Take, for example, Isaac G., who is a friend and one of the best fundraisers I've ever seen. He's literally raised millions of dollars for his organization. He does his best in one-on-one meetings and schmoozing at receptions, dinner parties, social events and sitting with people over coffee. Another friend, David F., is a brilliant fundraiser for his organization but he is a marketer who hates soliciting people one-on-one. He's much better at creating direct mail pieces, letters, and campaigns from his office where he's raising millions of dollars.
Here's what's funny about these two guys, neither can relate to the other one's style. David's skin crawled when he 'tried' Isaac's way, and Isaac failed when he 'tried' David's way. Look most organizations need both: one-on-one sales and a strong marketing system. If you are strong in one play to your strength and find someone who can compensate for your weakness.
Which Sales Style is best for you? What do you need to do now? Find out for yourself when you GO HERE.
7' money making takeaways you can use right now
And whether you're meeting someone one-on-one in their living room, marketing online or you're sending them a letter by mail, here are 7 takeaways:1. Target your message
- to those who will most likely listen. Don't try to stop everyone on the street. Instead, identify your Hungry Fish and work in a small pond.
2. Address objections immediately. Once I started introducing myself by saying, 'Excuse me, I know you're busy' I eliminated the most obvious objection -- "I'm busy!" -- so I could present my story.
3. Get a compelling story instead of broad generalities
4. Stop chasing dimes and stepping on the dollars. If you ask for small things, you'll get small things. Ask for larger things and you'll get more. Raise the bar.
5. Change your positioning from beggar/sales person to person of influence and importance
6. Set a specific goal with urgency ' and let everyone know your goal. Once I told people I was trying to raise 1,000 shekels for a specific family, they realized that I expected them to contribute more and that this was really important and urgent.
7. Be willing to take no for an answer. Be willing to accept the fact that many -- perhaps most -- people will say no. (Most direct mail fortunes have been made on response rates of less than 3%!) Move on to the next person. Don't take it personally. Understand that it's about them, not you, and be willing to try again ' and again ' and again.
7'. Work on your humility, you can never have too much humility just misplaced false pride or lack of self worth.
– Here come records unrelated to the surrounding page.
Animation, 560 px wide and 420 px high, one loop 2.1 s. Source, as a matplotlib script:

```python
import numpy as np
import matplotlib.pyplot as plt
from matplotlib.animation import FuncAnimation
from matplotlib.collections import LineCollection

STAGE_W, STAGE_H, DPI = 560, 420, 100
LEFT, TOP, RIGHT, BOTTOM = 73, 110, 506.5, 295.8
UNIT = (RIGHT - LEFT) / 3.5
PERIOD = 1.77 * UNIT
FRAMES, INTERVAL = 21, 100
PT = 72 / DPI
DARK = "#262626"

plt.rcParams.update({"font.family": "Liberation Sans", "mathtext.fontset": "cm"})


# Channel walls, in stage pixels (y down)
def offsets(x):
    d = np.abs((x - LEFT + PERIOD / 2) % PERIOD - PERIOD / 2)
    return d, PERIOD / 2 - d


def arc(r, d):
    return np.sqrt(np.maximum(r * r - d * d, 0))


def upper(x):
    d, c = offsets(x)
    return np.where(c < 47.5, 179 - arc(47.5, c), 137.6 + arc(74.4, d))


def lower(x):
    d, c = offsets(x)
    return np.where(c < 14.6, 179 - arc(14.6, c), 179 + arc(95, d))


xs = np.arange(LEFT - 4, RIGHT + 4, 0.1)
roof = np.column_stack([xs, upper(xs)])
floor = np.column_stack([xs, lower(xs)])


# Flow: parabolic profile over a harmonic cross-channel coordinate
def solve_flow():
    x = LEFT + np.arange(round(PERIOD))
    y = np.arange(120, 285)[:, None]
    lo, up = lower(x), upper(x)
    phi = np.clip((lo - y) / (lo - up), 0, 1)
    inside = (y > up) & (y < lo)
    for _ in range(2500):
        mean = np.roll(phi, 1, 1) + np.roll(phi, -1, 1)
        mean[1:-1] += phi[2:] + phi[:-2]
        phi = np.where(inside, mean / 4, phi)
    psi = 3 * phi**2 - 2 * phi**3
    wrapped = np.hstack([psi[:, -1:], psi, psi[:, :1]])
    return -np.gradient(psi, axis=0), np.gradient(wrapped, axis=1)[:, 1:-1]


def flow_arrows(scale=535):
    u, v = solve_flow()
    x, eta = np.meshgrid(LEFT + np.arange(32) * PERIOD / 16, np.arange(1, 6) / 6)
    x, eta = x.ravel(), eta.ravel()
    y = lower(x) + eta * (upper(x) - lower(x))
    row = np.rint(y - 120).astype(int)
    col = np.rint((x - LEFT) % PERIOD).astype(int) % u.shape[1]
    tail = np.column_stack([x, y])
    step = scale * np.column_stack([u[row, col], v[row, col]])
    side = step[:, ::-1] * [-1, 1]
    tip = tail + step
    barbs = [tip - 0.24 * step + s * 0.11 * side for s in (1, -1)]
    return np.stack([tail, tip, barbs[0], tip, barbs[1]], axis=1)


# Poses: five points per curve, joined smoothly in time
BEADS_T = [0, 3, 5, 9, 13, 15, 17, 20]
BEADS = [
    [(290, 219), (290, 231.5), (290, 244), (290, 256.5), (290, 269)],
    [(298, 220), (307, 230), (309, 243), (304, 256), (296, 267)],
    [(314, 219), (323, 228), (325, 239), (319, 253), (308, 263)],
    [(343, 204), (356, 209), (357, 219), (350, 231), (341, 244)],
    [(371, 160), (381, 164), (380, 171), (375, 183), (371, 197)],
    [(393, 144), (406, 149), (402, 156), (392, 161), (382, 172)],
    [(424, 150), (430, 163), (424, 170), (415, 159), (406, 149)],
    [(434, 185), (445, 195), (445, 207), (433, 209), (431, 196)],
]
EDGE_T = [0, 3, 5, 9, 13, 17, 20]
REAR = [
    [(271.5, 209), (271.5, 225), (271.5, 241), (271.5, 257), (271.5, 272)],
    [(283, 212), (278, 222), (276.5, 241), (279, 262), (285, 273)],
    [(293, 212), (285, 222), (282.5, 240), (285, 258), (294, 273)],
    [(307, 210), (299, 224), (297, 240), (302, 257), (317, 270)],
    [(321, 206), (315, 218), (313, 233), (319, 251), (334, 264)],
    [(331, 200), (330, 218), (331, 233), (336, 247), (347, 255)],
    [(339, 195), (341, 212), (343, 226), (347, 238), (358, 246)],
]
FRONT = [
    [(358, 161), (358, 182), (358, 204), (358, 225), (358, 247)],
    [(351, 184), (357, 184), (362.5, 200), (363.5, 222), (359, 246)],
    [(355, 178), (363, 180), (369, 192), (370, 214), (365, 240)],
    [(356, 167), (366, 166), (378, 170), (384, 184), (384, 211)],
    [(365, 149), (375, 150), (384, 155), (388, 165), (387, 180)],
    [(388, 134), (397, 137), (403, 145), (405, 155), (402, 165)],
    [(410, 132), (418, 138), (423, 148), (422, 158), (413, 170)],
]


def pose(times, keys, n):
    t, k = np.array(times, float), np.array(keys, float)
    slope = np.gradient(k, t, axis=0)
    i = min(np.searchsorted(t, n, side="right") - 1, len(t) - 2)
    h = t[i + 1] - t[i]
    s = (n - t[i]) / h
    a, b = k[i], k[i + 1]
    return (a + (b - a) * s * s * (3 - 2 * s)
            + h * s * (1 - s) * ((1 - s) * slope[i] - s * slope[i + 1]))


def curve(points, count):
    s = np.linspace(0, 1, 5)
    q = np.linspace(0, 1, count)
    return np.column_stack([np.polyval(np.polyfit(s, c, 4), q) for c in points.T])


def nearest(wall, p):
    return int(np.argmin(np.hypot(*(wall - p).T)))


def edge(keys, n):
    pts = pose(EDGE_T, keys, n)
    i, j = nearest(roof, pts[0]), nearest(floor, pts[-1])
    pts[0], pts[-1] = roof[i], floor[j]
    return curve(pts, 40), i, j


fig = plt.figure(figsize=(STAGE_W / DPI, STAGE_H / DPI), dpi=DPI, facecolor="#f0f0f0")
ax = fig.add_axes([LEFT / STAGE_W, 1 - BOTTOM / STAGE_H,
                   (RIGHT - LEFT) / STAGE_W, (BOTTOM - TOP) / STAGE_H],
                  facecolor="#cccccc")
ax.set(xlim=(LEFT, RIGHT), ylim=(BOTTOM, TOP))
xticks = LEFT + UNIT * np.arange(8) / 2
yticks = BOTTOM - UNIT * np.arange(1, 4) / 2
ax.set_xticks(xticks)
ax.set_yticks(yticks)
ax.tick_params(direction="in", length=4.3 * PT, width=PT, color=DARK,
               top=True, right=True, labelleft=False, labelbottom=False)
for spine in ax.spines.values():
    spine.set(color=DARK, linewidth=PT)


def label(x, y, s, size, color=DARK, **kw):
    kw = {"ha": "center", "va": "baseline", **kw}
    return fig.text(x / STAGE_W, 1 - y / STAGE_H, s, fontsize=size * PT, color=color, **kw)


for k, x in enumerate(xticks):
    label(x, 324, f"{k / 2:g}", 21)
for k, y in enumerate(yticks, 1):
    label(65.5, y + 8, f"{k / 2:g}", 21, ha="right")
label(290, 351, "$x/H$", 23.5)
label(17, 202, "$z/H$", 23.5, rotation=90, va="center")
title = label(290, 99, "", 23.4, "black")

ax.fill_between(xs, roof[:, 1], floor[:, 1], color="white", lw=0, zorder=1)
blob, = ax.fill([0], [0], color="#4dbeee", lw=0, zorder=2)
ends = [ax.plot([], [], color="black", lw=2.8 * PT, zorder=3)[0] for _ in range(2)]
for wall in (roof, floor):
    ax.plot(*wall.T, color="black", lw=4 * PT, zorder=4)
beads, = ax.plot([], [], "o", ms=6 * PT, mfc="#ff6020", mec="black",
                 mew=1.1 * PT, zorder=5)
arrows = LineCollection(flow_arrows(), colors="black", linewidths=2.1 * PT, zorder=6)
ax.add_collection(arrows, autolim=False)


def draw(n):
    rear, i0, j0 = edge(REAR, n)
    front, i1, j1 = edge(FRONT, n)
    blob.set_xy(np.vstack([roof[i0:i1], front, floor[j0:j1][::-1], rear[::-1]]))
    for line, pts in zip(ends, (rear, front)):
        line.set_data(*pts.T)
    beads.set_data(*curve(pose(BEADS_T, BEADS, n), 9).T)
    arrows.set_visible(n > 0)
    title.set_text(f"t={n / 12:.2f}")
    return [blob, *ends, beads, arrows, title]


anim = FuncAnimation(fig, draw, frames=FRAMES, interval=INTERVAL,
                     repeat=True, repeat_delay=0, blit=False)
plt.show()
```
Try it yourself. And if you really want to work on your own humility trait try putting yourself to the test, or try begging in the streets for a little while.
Always taking you from where you are to where you want to go,
Jon Goldman, President